* Data for review *
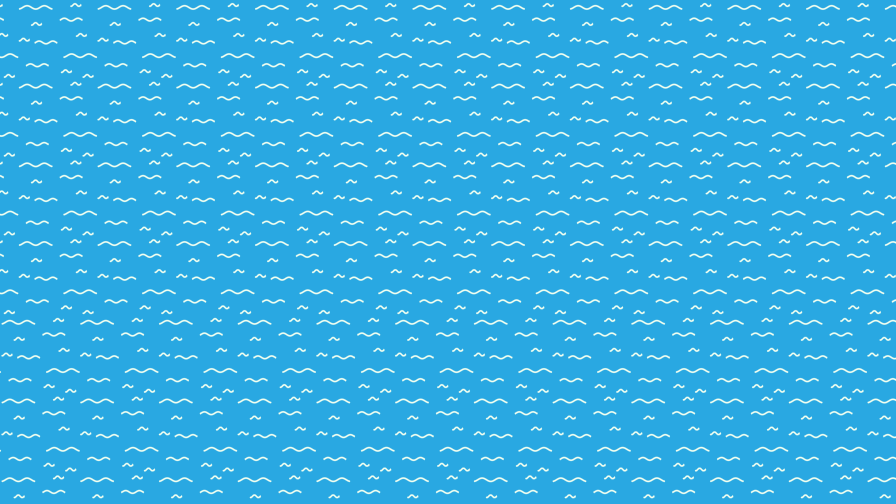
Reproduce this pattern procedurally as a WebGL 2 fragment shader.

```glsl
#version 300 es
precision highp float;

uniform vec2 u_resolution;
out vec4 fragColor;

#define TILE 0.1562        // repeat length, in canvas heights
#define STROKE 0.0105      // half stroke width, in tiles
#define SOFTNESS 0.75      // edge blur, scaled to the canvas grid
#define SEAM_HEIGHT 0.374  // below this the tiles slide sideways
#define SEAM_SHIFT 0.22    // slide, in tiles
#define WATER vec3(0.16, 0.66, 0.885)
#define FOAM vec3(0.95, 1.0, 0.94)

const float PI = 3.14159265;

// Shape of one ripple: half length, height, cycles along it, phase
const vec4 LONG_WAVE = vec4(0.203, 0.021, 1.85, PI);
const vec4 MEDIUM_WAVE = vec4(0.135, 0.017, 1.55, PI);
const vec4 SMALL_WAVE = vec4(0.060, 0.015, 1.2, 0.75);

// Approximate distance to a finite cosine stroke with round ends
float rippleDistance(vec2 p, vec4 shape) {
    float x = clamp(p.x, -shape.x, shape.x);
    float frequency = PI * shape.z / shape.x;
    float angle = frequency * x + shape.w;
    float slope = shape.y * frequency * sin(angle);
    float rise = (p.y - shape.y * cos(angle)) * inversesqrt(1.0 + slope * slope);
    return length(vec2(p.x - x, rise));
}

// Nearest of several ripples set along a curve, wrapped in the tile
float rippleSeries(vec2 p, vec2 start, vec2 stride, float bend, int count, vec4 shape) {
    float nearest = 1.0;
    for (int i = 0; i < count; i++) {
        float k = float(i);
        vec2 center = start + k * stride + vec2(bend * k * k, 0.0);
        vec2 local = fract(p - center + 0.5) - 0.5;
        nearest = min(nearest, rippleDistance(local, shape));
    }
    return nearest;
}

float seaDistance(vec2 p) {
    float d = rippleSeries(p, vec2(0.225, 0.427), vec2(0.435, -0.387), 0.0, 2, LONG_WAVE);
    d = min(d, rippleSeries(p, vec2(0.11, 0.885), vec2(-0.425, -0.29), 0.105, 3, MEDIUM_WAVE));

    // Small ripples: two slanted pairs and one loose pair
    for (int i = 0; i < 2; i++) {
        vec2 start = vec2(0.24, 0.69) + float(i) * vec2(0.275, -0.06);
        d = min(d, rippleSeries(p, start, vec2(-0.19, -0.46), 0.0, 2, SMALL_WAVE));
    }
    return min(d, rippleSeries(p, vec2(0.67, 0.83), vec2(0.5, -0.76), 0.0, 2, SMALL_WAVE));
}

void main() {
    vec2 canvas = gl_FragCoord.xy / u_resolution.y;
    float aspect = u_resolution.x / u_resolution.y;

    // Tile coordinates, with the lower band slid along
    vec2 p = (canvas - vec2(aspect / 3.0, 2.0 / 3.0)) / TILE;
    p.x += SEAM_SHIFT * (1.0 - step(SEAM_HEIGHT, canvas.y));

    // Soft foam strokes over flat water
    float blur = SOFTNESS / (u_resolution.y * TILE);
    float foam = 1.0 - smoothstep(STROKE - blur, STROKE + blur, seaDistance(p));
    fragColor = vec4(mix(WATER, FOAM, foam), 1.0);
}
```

* About this task *
Please count the lines above that contain the word "define", and reply with the number alone.

* Task output *
7